DATASET:
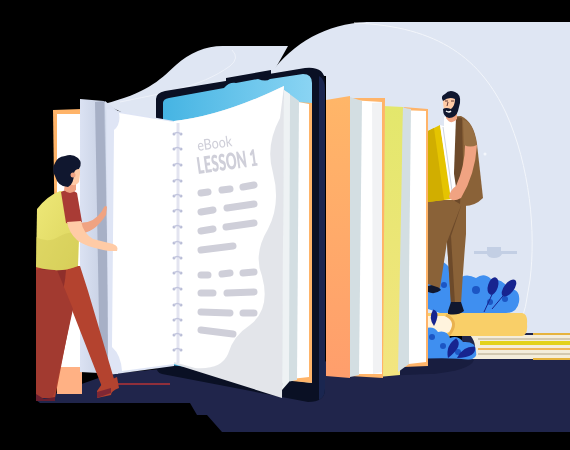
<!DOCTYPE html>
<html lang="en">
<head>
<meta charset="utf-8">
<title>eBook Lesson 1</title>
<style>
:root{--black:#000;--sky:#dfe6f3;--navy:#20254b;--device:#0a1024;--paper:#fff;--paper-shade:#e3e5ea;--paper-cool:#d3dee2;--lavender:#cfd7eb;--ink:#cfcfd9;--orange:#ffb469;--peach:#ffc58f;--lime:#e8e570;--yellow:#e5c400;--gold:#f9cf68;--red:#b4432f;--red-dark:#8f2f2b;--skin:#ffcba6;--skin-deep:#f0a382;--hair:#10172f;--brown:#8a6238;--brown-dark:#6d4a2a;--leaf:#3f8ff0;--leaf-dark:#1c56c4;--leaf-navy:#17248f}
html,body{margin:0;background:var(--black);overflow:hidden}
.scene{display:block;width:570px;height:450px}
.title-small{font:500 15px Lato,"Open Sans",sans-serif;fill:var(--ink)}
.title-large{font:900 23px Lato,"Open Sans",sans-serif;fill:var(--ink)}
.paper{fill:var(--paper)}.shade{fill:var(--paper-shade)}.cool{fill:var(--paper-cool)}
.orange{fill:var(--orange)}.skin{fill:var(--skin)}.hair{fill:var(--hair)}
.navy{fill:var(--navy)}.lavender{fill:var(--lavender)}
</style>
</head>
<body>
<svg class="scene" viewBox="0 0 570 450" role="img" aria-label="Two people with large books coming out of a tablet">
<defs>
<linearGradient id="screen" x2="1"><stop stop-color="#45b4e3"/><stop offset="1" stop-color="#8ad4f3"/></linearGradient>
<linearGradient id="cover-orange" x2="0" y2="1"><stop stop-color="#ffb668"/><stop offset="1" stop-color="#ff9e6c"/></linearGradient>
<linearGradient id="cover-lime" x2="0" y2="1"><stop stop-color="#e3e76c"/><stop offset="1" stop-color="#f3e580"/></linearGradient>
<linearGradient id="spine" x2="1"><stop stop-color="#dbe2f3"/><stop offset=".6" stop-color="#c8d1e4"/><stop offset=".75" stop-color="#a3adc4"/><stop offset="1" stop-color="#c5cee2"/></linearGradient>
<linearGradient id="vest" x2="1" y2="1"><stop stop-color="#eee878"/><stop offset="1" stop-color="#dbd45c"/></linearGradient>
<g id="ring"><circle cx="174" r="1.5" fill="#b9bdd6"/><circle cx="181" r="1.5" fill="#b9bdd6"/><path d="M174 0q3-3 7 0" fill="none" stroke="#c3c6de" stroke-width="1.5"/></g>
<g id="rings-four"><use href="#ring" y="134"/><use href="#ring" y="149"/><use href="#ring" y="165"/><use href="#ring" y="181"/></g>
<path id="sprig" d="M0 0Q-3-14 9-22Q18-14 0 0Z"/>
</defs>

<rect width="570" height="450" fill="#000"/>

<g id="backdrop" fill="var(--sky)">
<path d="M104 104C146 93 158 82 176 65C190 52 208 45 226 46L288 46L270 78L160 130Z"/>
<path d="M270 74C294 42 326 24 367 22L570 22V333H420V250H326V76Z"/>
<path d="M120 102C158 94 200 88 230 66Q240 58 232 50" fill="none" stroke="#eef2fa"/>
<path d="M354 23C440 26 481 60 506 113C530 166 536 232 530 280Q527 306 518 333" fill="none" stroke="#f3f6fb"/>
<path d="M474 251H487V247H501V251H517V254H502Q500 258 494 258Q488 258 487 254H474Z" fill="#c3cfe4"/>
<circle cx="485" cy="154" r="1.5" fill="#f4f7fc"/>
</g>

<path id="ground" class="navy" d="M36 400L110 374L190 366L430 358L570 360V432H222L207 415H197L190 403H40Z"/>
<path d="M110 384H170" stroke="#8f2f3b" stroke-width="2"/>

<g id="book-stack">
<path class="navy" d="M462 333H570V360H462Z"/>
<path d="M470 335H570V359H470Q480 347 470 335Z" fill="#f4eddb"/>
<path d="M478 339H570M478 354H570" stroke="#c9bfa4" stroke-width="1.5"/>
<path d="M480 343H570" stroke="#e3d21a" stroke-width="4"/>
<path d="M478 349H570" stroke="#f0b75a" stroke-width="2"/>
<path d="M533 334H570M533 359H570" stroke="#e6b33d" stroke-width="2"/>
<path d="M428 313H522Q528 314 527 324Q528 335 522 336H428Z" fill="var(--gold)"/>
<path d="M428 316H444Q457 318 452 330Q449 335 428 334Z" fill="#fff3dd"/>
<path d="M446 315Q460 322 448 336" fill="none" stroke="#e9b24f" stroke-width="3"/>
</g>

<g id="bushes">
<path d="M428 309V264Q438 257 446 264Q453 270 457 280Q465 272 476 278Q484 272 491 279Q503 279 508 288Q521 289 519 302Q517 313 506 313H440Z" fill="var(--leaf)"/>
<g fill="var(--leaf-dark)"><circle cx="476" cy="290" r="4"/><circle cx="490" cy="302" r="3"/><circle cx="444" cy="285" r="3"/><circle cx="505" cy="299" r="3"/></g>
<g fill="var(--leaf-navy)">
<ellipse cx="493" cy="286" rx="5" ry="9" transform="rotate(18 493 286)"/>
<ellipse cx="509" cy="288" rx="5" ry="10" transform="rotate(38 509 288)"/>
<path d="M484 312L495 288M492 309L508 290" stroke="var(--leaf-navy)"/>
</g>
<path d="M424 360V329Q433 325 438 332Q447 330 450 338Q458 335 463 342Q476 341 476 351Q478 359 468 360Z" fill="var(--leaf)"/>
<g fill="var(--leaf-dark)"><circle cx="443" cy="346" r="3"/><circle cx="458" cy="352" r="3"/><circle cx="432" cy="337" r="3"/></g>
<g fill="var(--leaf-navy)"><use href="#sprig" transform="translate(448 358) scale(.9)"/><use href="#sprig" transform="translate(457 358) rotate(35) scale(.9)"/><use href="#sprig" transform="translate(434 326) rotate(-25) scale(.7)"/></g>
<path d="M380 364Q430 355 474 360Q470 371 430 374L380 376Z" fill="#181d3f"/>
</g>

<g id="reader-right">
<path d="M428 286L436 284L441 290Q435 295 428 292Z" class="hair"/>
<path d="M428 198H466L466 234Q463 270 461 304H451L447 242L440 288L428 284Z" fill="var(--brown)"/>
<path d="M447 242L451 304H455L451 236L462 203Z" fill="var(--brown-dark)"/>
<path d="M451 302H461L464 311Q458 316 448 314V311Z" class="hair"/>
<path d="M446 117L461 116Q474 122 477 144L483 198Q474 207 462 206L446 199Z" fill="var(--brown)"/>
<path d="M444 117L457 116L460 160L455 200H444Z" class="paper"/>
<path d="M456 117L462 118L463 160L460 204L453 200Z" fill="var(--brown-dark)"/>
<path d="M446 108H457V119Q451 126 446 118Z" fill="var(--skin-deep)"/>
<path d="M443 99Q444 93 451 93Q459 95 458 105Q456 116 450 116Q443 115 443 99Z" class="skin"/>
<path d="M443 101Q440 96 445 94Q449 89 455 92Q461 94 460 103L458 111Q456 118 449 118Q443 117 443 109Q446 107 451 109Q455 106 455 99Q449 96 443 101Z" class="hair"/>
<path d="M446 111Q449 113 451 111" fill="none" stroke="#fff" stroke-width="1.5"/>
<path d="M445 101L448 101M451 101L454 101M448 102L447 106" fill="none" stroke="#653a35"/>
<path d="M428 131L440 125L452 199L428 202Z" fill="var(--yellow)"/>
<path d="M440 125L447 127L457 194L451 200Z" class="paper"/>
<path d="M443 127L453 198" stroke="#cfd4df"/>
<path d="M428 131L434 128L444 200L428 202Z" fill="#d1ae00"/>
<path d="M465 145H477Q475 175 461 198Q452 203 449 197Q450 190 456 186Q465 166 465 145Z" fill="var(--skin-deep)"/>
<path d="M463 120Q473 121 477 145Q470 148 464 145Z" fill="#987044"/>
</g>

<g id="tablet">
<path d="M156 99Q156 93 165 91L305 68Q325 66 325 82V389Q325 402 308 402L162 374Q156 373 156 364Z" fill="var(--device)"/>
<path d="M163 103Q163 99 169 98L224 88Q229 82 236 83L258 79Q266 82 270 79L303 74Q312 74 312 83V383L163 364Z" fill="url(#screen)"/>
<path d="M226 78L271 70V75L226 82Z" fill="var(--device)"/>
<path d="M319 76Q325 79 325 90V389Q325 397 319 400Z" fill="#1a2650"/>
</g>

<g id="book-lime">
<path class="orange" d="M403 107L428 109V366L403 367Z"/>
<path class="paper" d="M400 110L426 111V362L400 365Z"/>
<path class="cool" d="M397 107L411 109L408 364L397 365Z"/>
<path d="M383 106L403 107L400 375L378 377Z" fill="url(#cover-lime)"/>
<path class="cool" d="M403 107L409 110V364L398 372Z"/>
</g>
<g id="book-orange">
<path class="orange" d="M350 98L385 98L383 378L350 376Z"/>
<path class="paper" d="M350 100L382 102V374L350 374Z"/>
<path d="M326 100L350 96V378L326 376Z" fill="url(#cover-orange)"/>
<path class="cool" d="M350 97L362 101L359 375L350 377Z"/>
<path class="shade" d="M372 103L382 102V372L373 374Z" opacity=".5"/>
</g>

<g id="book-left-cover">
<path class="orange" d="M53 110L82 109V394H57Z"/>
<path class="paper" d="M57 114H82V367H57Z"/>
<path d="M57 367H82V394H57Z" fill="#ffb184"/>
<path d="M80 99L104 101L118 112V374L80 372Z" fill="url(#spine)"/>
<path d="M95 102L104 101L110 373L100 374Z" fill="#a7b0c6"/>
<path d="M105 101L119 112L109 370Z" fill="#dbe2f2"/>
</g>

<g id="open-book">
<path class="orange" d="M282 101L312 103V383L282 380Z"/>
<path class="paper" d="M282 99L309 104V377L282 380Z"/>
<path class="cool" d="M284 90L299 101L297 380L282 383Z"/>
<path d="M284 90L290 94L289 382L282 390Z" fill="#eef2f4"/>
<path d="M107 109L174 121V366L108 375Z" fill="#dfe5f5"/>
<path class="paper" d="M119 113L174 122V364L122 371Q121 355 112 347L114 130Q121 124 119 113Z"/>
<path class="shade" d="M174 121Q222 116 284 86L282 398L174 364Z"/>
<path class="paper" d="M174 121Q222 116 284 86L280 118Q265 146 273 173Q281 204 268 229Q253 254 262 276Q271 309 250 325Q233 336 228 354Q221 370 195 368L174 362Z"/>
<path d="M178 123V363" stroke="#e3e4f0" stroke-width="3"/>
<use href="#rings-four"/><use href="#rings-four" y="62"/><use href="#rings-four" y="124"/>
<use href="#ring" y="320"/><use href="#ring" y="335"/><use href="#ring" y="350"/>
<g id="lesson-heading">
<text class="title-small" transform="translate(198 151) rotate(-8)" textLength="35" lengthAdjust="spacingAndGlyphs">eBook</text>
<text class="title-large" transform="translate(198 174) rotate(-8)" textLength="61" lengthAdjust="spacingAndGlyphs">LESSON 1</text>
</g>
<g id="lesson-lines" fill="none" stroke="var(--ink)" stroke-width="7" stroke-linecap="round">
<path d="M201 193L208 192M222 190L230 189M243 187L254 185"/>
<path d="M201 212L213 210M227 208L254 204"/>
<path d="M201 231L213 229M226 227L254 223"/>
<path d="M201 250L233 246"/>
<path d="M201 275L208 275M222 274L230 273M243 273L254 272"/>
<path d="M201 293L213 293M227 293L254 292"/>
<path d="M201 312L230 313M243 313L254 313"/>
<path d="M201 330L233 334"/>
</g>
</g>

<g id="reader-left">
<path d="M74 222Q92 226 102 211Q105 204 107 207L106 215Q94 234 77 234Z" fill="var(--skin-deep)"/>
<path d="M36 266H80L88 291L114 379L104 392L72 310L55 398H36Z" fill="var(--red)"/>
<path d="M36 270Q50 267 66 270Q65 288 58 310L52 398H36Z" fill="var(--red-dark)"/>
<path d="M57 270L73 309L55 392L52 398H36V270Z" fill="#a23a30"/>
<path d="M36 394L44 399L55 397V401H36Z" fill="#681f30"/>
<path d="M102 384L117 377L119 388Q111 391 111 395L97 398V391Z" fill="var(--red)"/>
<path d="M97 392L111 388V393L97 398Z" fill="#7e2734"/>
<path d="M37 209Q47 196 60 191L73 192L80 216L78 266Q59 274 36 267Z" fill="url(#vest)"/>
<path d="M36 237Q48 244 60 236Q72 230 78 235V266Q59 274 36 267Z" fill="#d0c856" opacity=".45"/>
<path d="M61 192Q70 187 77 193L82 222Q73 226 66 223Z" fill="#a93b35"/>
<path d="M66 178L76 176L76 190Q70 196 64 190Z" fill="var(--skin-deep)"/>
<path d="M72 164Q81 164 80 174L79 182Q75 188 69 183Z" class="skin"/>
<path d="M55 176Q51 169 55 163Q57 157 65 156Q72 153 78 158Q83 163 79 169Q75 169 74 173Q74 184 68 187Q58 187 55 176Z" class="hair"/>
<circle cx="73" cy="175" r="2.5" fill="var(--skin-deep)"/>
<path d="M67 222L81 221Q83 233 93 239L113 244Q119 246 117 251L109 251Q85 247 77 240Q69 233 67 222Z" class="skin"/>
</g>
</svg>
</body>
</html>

WHAT YOU NEED TO DO:
Begin with the line above that has "312L495 288M492 309L508" and continue through the line that has "131L434 128L444 200L428", setting each one down exactly. Stop there.

TASK SOLUTION:
<path d="M484 312L495 288M492 309L508 290" stroke="var(--leaf-navy)"/>
</g>
<path d="M424 360V329Q433 325 438 332Q447 330 450 338Q458 335 463 342Q476 341 476 351Q478 359 468 360Z" fill="var(--leaf)"/>
<g fill="var(--leaf-dark)"><circle cx="443" cy="346" r="3"/><circle cx="458" cy="352" r="3"/><circle cx="432" cy="337" r="3"/></g>
<g fill="var(--leaf-navy)"><use href="#sprig" transform="translate(448 358) scale(.9)"/><use href="#sprig" transform="translate(457 358) rotate(35) scale(.9)"/><use href="#sprig" transform="translate(434 326) rotate(-25) scale(.7)"/></g>
<path d="M380 364Q430 355 474 360Q470 371 430 374L380 376Z" fill="#181d3f"/>
</g>

<g id="reader-right">
<path d="M428 286L436 284L441 290Q435 295 428 292Z" class="hair"/>
<path d="M428 198H466L466 234Q463 270 461 304H451L447 242L440 288L428 284Z" fill="var(--brown)"/>
<path d="M447 242L451 304H455L451 236L462 203Z" fill="var(--brown-dark)"/>
<path d="M451 302H461L464 311Q458 316 448 314V311Z" class="hair"/>
<path d="M446 117L461 116Q474 122 477 144L483 198Q474 207 462 206L446 199Z" fill="var(--brown)"/>
<path d="M444 117L457 116L460 160L455 200H444Z" class="paper"/>
<path d="M456 117L462 118L463 160L460 204L453 200Z" fill="var(--brown-dark)"/>
<path d="M446 108H457V119Q451 126 446 118Z" fill="var(--skin-deep)"/>
<path d="M443 99Q444 93 451 93Q459 95 458 105Q456 116 450 116Q443 115 443 99Z" class="skin"/>
<path d="M443 101Q440 96 445 94Q449 89 455 92Q461 94 460 103L458 111Q456 118 449 118Q443 117 443 109Q446 107 451 109Q455 106 455 99Q449 96 443 101Z" class="hair"/>
<path d="M446 111Q449 113 451 111" fill="none" stroke="#fff" stroke-width="1.5"/>
<path d="M445 101L448 101M451 101L454 101M448 102L447 106" fill="none" stroke="#653a35"/>
<path d="M428 131L440 125L452 199L428 202Z" fill="var(--yellow)"/>
<path d="M440 125L447 127L457 194L451 200Z" class="paper"/>
<path d="M443 127L453 198" stroke="#cfd4df"/>
<path d="M428 131L434 128L444 200L428 202Z" fill="#d1ae00"/>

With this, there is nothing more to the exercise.